◆ **Exercise directions**: Could you say how many lines in the records include "function"? Please give the number by itself.

◆ **Dataset entries**:
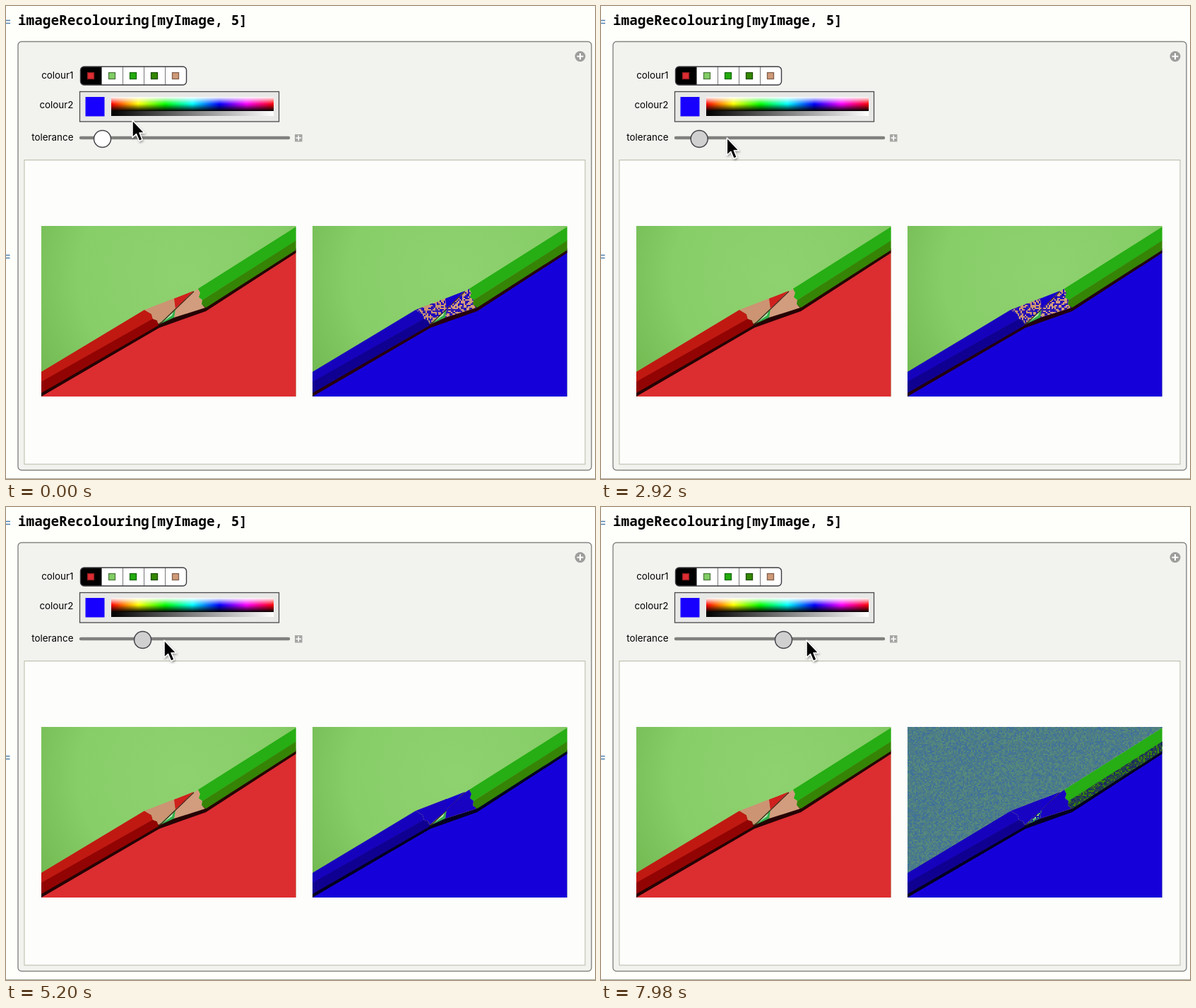
Write an HTML page with a canvas that moves like this. It is 834 by 671 pixels and loops after 8000 ms.

```html
<!DOCTYPE html>
<html lang="en">
<head>
<meta charset="utf-8">
<title>Image recolouring</title>
<style>
  html, body { margin: 0; width: 100%; height: 100%; overflow: hidden; background: #fefefb; }
  svg, canvas { position: absolute; left: 0; top: 0; display: block; }
  canvas { left: 434px; top: 312px; }
  .code { font: 600 19.35px "Noto Sans Mono", monospace; }
  .label { font: 400 13.4px Inter, sans-serif; text-anchor: end; }
</style>
</head>
<body>
<svg id="stage" width="834" height="671" viewBox="0 0 834 671">
  <defs>
    <linearGradient id="hue"></linearGradient>
    <linearGradient id="shade" x2="0" y2="1">
      <stop offset="0" stop-color="#fff"/>
      <stop offset=".5" stop-color="#fff" stop-opacity="0"/>
      <stop offset=".5" stop-color="#000" stop-opacity="0"/>
      <stop offset="1" stop-color="#000"/>
    </linearGradient>
    <linearGradient id="grey"><stop stop-color="#000"/><stop offset="1" stop-color="#fff"/></linearGradient>
    <radialGradient id="paper" gradientUnits="userSpaceOnUse" cx="200" cy="70" r="270">
      <stop offset="0" stop-color="#8ed26f"/>
      <stop offset=".55" stop-color="#87cd68"/>
      <stop offset="1" stop-color="#6cb44c"/>
    </radialGradient>
    <clipPath id="crop"><rect width="360.5" height="242"/></clipPath>
    <filter id="soft" x="-50%" y="-50%" width="200%" height="200%">
      <feDropShadow dx="1" dy="2" stdDeviation="1.5" flood-opacity=".35"/>
    </filter>
  </defs>

  <path d="M0 20.5H6M0 24.5H6M0 353.500H5.500M0 357.500H5.500" stroke="#4c7fae" stroke-width="1.4"/>
  <text class="code" x="17" y="27">imageRecolouring[myImage, 5]</text>
  <path d="M0 670.500H834" stroke="#a5a595"/>
  <rect x="17" y="50.500" width="812" height="608" rx="5" fill="#f2f2ef" stroke="#858583" stroke-width="1.4"/>
  <circle cx="813" cy="71.500" r="7.500" fill="#9d9d9b"/>
  <path d="M808.500 71.500H817.500M813 67V76" stroke="#fff" stroke-width="2"/>

  <text class="label" x="95.500" y="103">colour1</text>
  <text class="label" x="95.500" y="145">colour2</text>
  <text class="label" x="95.500" y="191">tolerance</text>

  <g id="setter">
    <rect x="105.500" y="86" width="150" height="26" rx="5" fill="#fff"/>
    <path d="M135.500 86H110.500a5 5 0 0 0 -5 5v16a5 5 0 0 0 5 5h25z"/>
    <path d="M165.500 86V112M195.500 86V112M225.500 86V112" stroke="#77777c"/>
    <rect x="105.500" y="86" width="150" height="26" rx="5" fill="none" stroke="#3c3c42" stroke-width="1.4"/>
  </g>

  <rect x="104.500" y="121.500" width="282" height="42.500" fill="#e8e8e7" stroke="#4a4a4a" stroke-width="1.3"/>
  <rect x="112.500" y="129" width="27" height="27.500" fill="#1800ff"/>
  <rect x="149" y="129" width="230" height="20" fill="url(#hue)"/>
  <rect x="149" y="129" width="230" height="20" fill="url(#shade)"/>
  <rect x="149" y="149" width="230" height="7" fill="url(#grey)"/>

  <path d="M106 187H400" stroke="#80807e" stroke-width="4.500" stroke-linecap="round"/>
  <rect x="409" y="182" width="10.500" height="10.500" fill="#a5a5a3"/>
  <path d="M410.500 187.250H418M414.250 183.500V191" stroke="#fff" stroke-width="1.600"/>
  <circle id="knob" cy="188.500" r="12" stroke="#45454a" stroke-width="1.500"/>

  <rect x="26" y="218.500" width="794" height="431.500" fill="#fdfdfc" stroke="#b9b9a6"/>
  <g id="photos"></g>
  <path id="cursor" filter="url(#soft)" d="M0 0V24.500L5.500 19.500L9.700 29.500L14 27.500L10 18H17Z"
        fill="#000" stroke="#fff" stroke-width="1.500" stroke-linejoin="round"/>
</svg>
<canvas id="specks" width="361" height="242"></canvas>

<script>
const NS = 'http://www.w3.org/2000/svg';
const byId = id => document.getElementById(id);

function add(parent, tag, attrs) {
  const node = document.createElementNS(NS, tag);
  for (const key in attrs) node.setAttribute(key, attrs[key]);
  return parent.appendChild(node);
}

['#f00', '#ff0', '#0f0', '#0ff', '#00f', '#f0f', '#f00'].forEach((color, i) =>
  add(byId('hue'), 'stop', { offset: i / 6, 'stop-color': color }));

[['#dd2e33', '#8f1c20'], ['#82cd66', '#4d7c3c'], ['#23ab0d', '#156a08'],
 ['#348800', '#1d4d00'], ['#cf9a79', '#805f4a']].forEach(([fill, stroke], i) =>
  add(byId('setter'), 'rect', { x: 115.5 + 30 * i, y: 94.5, width: 9, height: 9, fill, stroke, 'stroke-width': 1.3 }));

// Shapes of the still life, in a 360 x 242 box.
const shape = {
  backdrop: 'M0 0H361V1L222 89L216 92L190 102L146 119L0 207Z',
  table: 'M0 241L166 141L232 118L361 35V242H0Z',
  shadow: 'M0 235L166 138L230 112L361 32V38L233 121L167 144.500L0 242Z',
  bodyTop: 'M0 207L146 119L156 125L158 132L0 222Z',
  bodyLow: 'M0 221L158 131.500L164 134L166 141L0 237Z',
  woodLeft: 'M146 119L190 102L190 118L166 139L164 134L158 132L156 125Z',
  leadTop: 'M188 103L216 92L190 118Z',
  woodRight: 'M222 89L225 95L223 101L228 105L227 111L232 116L188 130L190 117L216 93Z',
  leadLow: 'M166 140L190 117L188 130Z',
  glint: 'M169 138L187 122L185 127Z',
  stemTop: 'M222 89L361 1V21L228 105L223 101L225 95Z',
  stemLow: 'M228 105L361 20.500V34L233 116L227 111Z'
};

function photo(x, red) {
  const g = add(byId('photos'), 'g', { transform: `translate(${x} 312)`, 'clip-path': 'url(#crop)' });
  add(g, 'rect', { width: 361, height: 242, fill: 'url(#paper)' });
  const fills = {
    table: red.table, shadow: red.shadow, bodyTop: red.top, bodyLow: red.low,
    woodLeft: '#cc9473', leadTop: red.lead, woodRight: '#d29d7e', leadLow: '#32ae4a',
    glint: '#b9e8b4', stemTop: '#26ae14', stemLow: '#358406'
  };
  const parts = {};
  for (const key in fills) parts[key] = add(g, 'path', { d: shape[key], fill: fills[key] });
  add(g, 'path', { d: 'M216 93L167 140', stroke: '#45251c', 'stroke-width': 1.2 });
  return parts;
}

photo(50, { table: '#dc2d31', shadow: '#260304', top: '#c01912', low: '#920403', lead: '#cf211d' });
const recoloured = photo(434, { table: '#1600da', shadow: '#260010', top: '#1602bd', low: '#100092', lead: '#1500cc' });

// Seeded noise gives each speck its own threshold.
let seed = 7;
const random = () => (seed = (seed * 16807) % 2147483647) / 2147483647;
const noise = Array.from({ length: 181 * 121 }, random);
const ctx = byId('specks').getContext('2d');

function speckle(names, level, colors) {
  if (level <= 0) return;
  const region = new Path2D();
  names.forEach(name => region.addPath(new Path2D(shape[name])));
  ctx.save();
  ctx.clip(region);
  noise.forEach((n, i) => {
    if (n >= level) return;
    ctx.fillStyle = colors[Math.floor(n * 997) % colors.length];
    ctx.fillRect(i % 181 * 2, Math.floor(i / 181) * 2, 2, 2);
  });
  ctx.restore();
}

// Piecewise linear lookup in rows of [position, value].
function lookup(rows, p) {
  const next = rows.findIndex(row => row[0] > p);
  if (next === 0) return rows[0][1];
  if (next < 0) return rows[rows.length - 1][1];
  const [p0, v0] = rows[next - 1], [p1, v1] = rows[next];
  return v0 + (v1 - v0) * (p - p0) / (p1 - p0);
}

const cursorX = [[0, 179], [250, 174], [700, 150], [950, 144], [1600, 144], [2120, 157],
  [3660, 198], [5200, 224], [6460, 252], [7980, 291]];
const cursorY = [[0, 162], [250, 166], [700, 182], [950, 186], [2120, 187], [3660, 187],
  [5200, 189], [6460, 188], [7980, 189]];
const knobX = [[2800, 136], [3660, 155], [5200, 193], [6460, 222], [7980, 258]];
const woodLevel = [[136, .45], [155, .86], [185, 1]];
const paperLevel = [[234, 0], [257, 1]];
const pressTime = 1500;
let drawn = -1;

function recolour(knob) {
  if (knob === drawn) return;
  drawn = knob;
  const wood = lookup(woodLevel, knob), paper = lookup(paperLevel, knob);
  const tint = (wood - .45) / .55;
  recoloured.shadow.setAttribute('fill', `rgb(${38 - 34 * tint} 0 ${16 + 18 * tint})`);
  ctx.clearRect(0, 0, 361, 242);
  speckle(['woodLeft', 'woodRight'], wood, wood < 1 ? ['#2c12b4', '#3b25a8', '#1a06c0'] : ['#1803c2']);
  speckle(['backdrop'], paper, ['#4c7f86', '#40719a', '#568a7c', '#48788c', '#527f80']);
  speckle(['leadLow'], paper * .55, ['#1a10b0', '#2b5590']);
  speckle(['stemLow'], paper * .8, ['#22404c', '#1c2c60', '#2a5038']);
}

function frame() {
  const t = performance.now() % 8000;
  const knob = lookup(knobX, t);
  byId('knob').setAttribute('cx', knob + .5);
  byId('knob').setAttribute('fill', t < pressTime ? '#fff' : '#d0d0d0');
  byId('cursor').setAttribute('transform', `translate(${lookup(cursorX, t)} ${lookup(cursorY, t)})`);
  recolour(knob);
  requestAnimationFrame(frame);
}
frame();
</script>
</body>
</html>
```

◆ **Answer**: 6